Facilities 7 September 2018

King’s helipad: when every second counts

In emergency situations, where minutes can mean the difference between life and death, the helipad at King’s College Hospital is now operational 24/7 thanks to our generous supporters.
Birds-eye view of the helipad on a bright day with blue skies. The helipad has a bright yellow circle with a red cross in the middle to help air ambulances identify the landing spot. The London skyline is visible in the background.

Alongside a contribution from the County Air Ambulance HELP Appeal, we were so proud of our supporters who generously donated funds to build the new helipad at King’s. Opening in 2016, the helipad sits on top of the ten-storey Ruskin Wing at King’s College Hospital at Denmark Hill and dramatically speeds up the time taken to transfer critically ill patients to King’s – reducing the time from landing to treatment to just five minutes. Previously, helicopters would land in nearby Ruskin Park and patients were transferred by road, which could take up to 25 minutes.

Today, the helipad is operational 24 hours a day, seven days a week, which means any patients requiring specialist trauma treatment and care in southeast London and Kent can be airlifted to King’s in less than 30 minutes at any time of the day or night.

“A 24/7 helipad at King’s is a game-changer for patients in south-east London and Kent as time is absolutely critical when it comes to treating trauma patients. Those with head injuries, multiple fractures or significant blood loss require timely treatment by a specialist team with the right equipment. The air ambulance crew can now administer emergency care on scene and, in less than half an hour, transfer patients to a specialist trauma hospital.”
Dr Malcolm Tunnicliff, Consultant in Emergency Medicine and Major Trauma at King’s College Hospital.
Dr Malcolm Tunnicliffe, Consultant in Emergency Medicine and Major Trauma at King’s College Hospital, standing on the helipad. He is wearing bright blue scrubs, which contrast strikingly to the stormy dark sky and clouds.
Dr Malcolm Tunnicliff, Consultant in Emergency Medicine and Major Trauma at King’s College Hospital, on top of the helipad.

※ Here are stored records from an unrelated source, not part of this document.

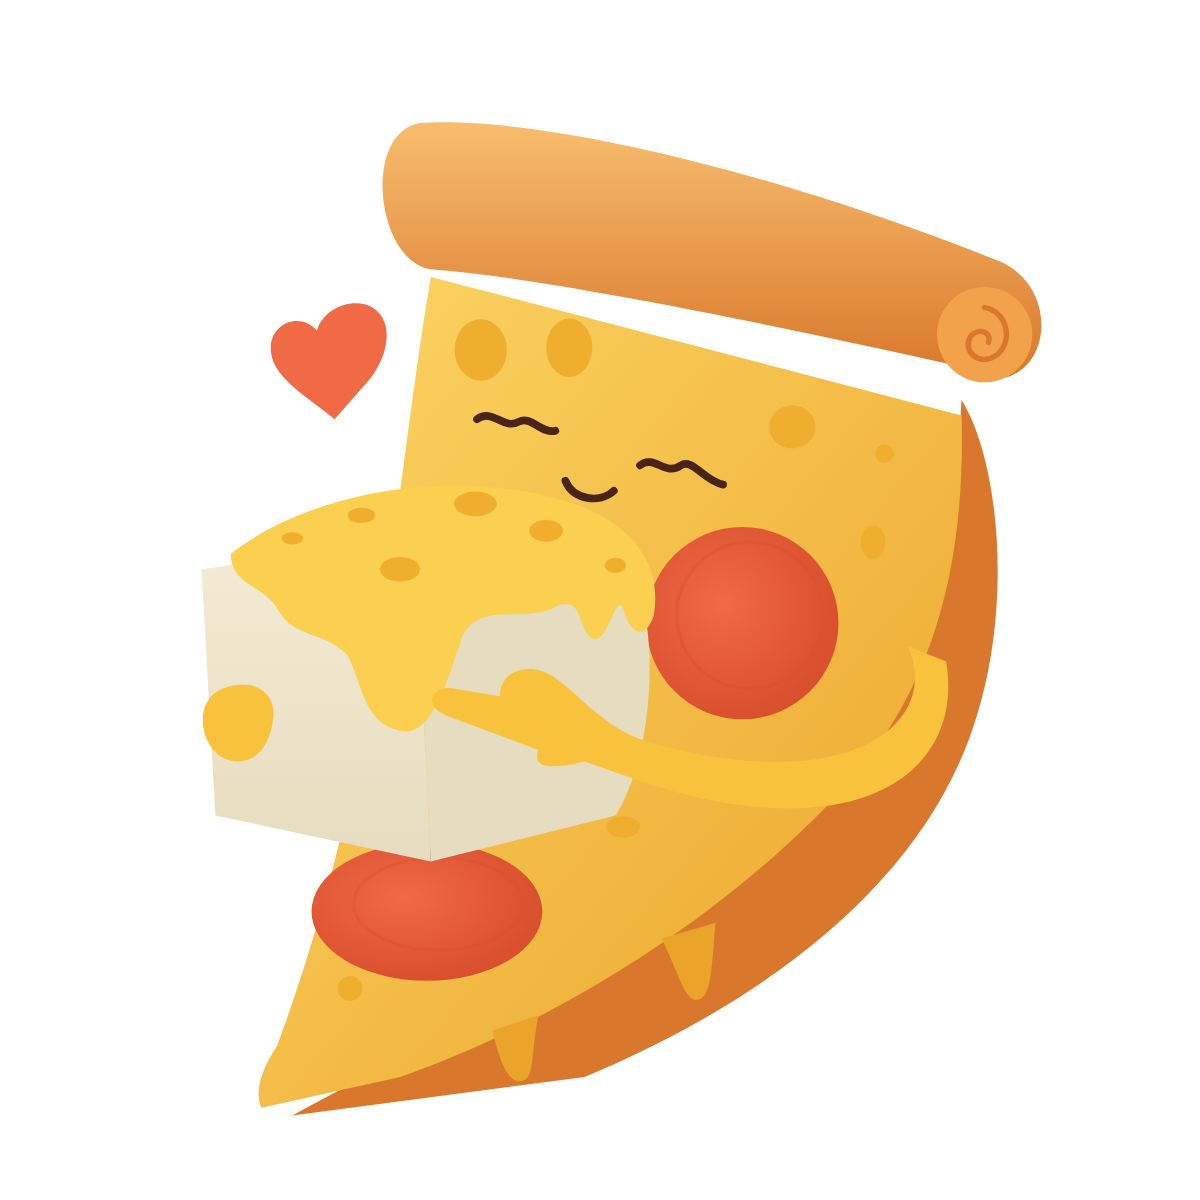
<!DOCTYPE html>
<html lang="en">
<head>
<meta charset="utf-8">
<title>Pizza Hug</title>
<link rel="stylesheet" href="https://fonts.googleapis.com/css2?family=Nunito&display=swap">
<style>
  :root {
    --bg: #ffffff;
    --crust: #f2a24a;
    --crust-dark: #d9782c;
    --crust-light: #f8bd6e;
    --cheese: #f9c23c;
    --cheese-light: #fcd665;
    --cheese-dark: #eba42a;
    --hole: #f0ae2e;
    --pepperoni: #f06a45;
    --pepperoni-dark: #d9502f;
    --block-front: #f3ebd5;
    --block-side: #e6dcbf;
    --melt: #fbcf4f;
    --face: #4a2418;
    --heart: #f06a45;
  }
  html, body {
    margin: 0;
    width: 1200px;
    height: 1200px;
    overflow: hidden;
    background: var(--bg);
    font-family: "Nunito", sans-serif;
  }
  .artwork { display: block; width: 1200px; height: 1200px; }
</style>
</head>
<body>
<svg class="artwork" viewBox="0 0 1560 1560" role="img" aria-label="A cheerful pizza slice hugging a melting block of cheese">
  <defs>
    <linearGradient id="crustShade" x1="0" y1="0" x2="0" y2="1">
      <stop offset="0" stop-color="var(--crust-light)"/>
      <stop offset="1" stop-color="var(--crust-dark)"/>
    </linearGradient>
    <linearGradient id="cheeseShade" x1="0" y1="0" x2="1" y2="1">
      <stop offset="0" stop-color="var(--cheese-light)"/>
      <stop offset="1" stop-color="var(--cheese-dark)"/>
    </linearGradient>
    <radialGradient id="pepperoniShade" cx="0.4" cy="0.4" r="0.6">
      <stop offset="0" stop-color="var(--pepperoni)"/>
      <stop offset="1" stop-color="var(--pepperoni-dark)"/>
    </radialGradient>
    <linearGradient id="blockShade" x1="0" y1="0" x2="0" y2="1">
      <stop offset="0" stop-color="var(--block-front)"/>
      <stop offset="1" stop-color="var(--block-side)"/>
    </linearGradient>
    <circle id="cheeseHole" r="1" fill="var(--hole)"/>
  </defs>

  <g class="pizza-slice">
    <path class="slice-edge" fill="var(--crust-dark)"
      d="M1250 520 C1300 600 1320 800 1260 960 C1190 1150 1000 1300 760 1400 L380 1450 C600 1330 900 1200 1100 1000 C1220 860 1240 700 1250 520 Z"/>
    <path class="slice-top" fill="url(#cheeseShade)"
      d="M560 360 L1250 540 C1255 720 1220 880 1110 1010 C950 1190 720 1330 520 1400 L340 1440 C330 1420 340 1390 360 1360 C420 1200 470 1000 500 800 C520 640 540 480 560 360 Z"/>
    <g class="slice-holes">
      <use href="#cheeseHole" transform="translate(625 455) scale(34 40)"/>
      <use href="#cheeseHole" transform="translate(740 452) scale(30 38)"/>
      <use href="#cheeseHole" transform="translate(1030 555) scale(30 28)"/>
      <use href="#cheeseHole" transform="translate(1150 590) scale(12)"/>
      <use href="#cheeseHole" transform="translate(1135 705) scale(16 22)"/>
      <use href="#cheeseHole" transform="translate(810 1075) scale(22 14)"/>
      <use href="#cheeseHole" transform="translate(455 1285) scale(16)"/>
    </g>
    <path class="cheese-drip" fill="var(--cheese-dark)"
      d="M860 1220 C880 1260 890 1300 905 1300 C925 1300 925 1260 930 1200 Z M640 1340 C650 1380 660 1410 680 1405 C695 1400 690 1370 700 1320 Z"/>
    <circle class="pepperoni" cx="965" cy="810" r="125" fill="url(#pepperoniShade)"/>
    <circle cx="975" cy="800" r="95" fill="none" stroke="var(--pepperoni-dark)" stroke-width="4" opacity="0.4"/>
    <ellipse class="pepperoni" cx="555" cy="1185" rx="150" ry="90" fill="url(#pepperoniShade)"/>
    <ellipse cx="570" cy="1175" rx="110" ry="60" fill="none" stroke="var(--pepperoni-dark)" stroke-width="4" opacity="0.4"/>
  </g>

  <g class="crust">
    <path fill="url(#crustShade)"
      d="M545 160 C700 150 1000 220 1300 340 C1370 370 1370 470 1310 490 C1000 420 700 360 560 350 C490 340 470 175 545 160 Z"/>
    <circle cx="1280" cy="435" r="62" fill="var(--crust)"/>
    <path d="M1280 400 C1310 405 1318 445 1295 462 C1272 478 1250 455 1262 437 C1272 425 1290 432 1285 445"
      fill="none" stroke="var(--crust-dark)" stroke-width="7" stroke-linecap="round"/>
  </g>

  <g class="face" fill="none" stroke="var(--face)" stroke-width="10" stroke-linecap="round">
    <path d="M620 545 C640 530 655 560 675 548 C690 540 705 565 722 560"/>
    <path d="M832 605 C850 590 865 620 885 605 C900 595 915 625 940 630"/>
    <path d="M735 625 C745 650 780 655 798 638"/>
  </g>

  <path class="heart" fill="var(--heart)"
    d="M435 545 C400 515 350 490 352 450 C354 420 390 405 412 430 C420 400 460 385 485 400 C515 420 505 470 470 505 Z"/>

  <g class="cheese-block">
    <path class="block-left" fill="url(#blockShade)" d="M262 740 L540 700 L560 1120 L280 1060 Z"/>
    <path class="block-right" fill="var(--block-side)" d="M540 700 L830 760 C860 860 840 1000 800 1060 L560 1120 Z"/>
    <path class="block-melt" fill="var(--melt)"
      d="M300 720 C400 640 600 600 760 660 C830 690 860 740 850 800 C840 830 820 830 810 790 C800 770 790 840 770 830 C750 820 760 770 720 790 C680 810 620 780 600 830 C580 890 560 960 520 950 C470 940 470 880 450 850 C420 820 380 830 360 790 C340 760 300 760 300 720 Z"/>
    <g class="block-holes">
      <use href="#cheeseHole" transform="translate(618 655) scale(28 16)"/>
      <use href="#cheeseHole" transform="translate(710 690) scale(22 14)"/>
      <use href="#cheeseHole" transform="translate(520 740) scale(26 16)"/>
      <use href="#cheeseHole" transform="translate(470 670) scale(18 10)"/>
      <use href="#cheeseHole" transform="translate(380 700) scale(14 8)"/>
      <use href="#cheeseHole" transform="translate(800 735) scale(14 10)"/>
    </g>
  </g>

  <g class="arms" fill="var(--cheese)">
    <path class="right-arm"
      d="M1230 860 C1250 980 1160 1060 1000 1050 C900 1045 820 1010 760 990 C720 1000 690 1000 700 975 L580 930 C550 918 560 890 590 895 L650 905 C650 870 690 860 720 880 C750 900 780 940 830 960 C920 990 1060 1010 1140 960 C1190 930 1200 880 1180 840 Z"/>
    <path class="left-hand"
      d="M290 895 C330 880 360 900 355 935 C350 980 320 1000 290 985 C260 970 250 910 290 895 Z"/>
  </g>
</svg>
</body>
</html>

Mr Rob Bentley, Director of Trauma at King’s, says that the construction of the helipad represents a major step-forward for trauma in London. 

“King’s is already a major trauma centre but with the addition of a helipad on the hospital site we will bring truly world-class trauma facilities to this part of London.”
Rob Bentley
Gail Scott-Spicer (King's College Hospital Charity's CEO), and two King's staff members standing outside the Wellbeing Hub, all wearing masks. They are standing in front of a large banner in NHS-branded blue and white. The banner reads 'Staff Wellbeing Hub' and has a blue heart on it.

The Wellbeing Hub: a sanctuary away from the wards

Thanks to supporters who gave so generously to our first emergency Hospital Heroes Appeal in 2020, we were able to set up a temporary Wellbeing Hub for exhausted staff in King’s College Hospital during the pandemic. With further funding, we have now been able to ensure that the Hub is a permanent fixture. The Wellbeing Hub: a sanctuary away from wards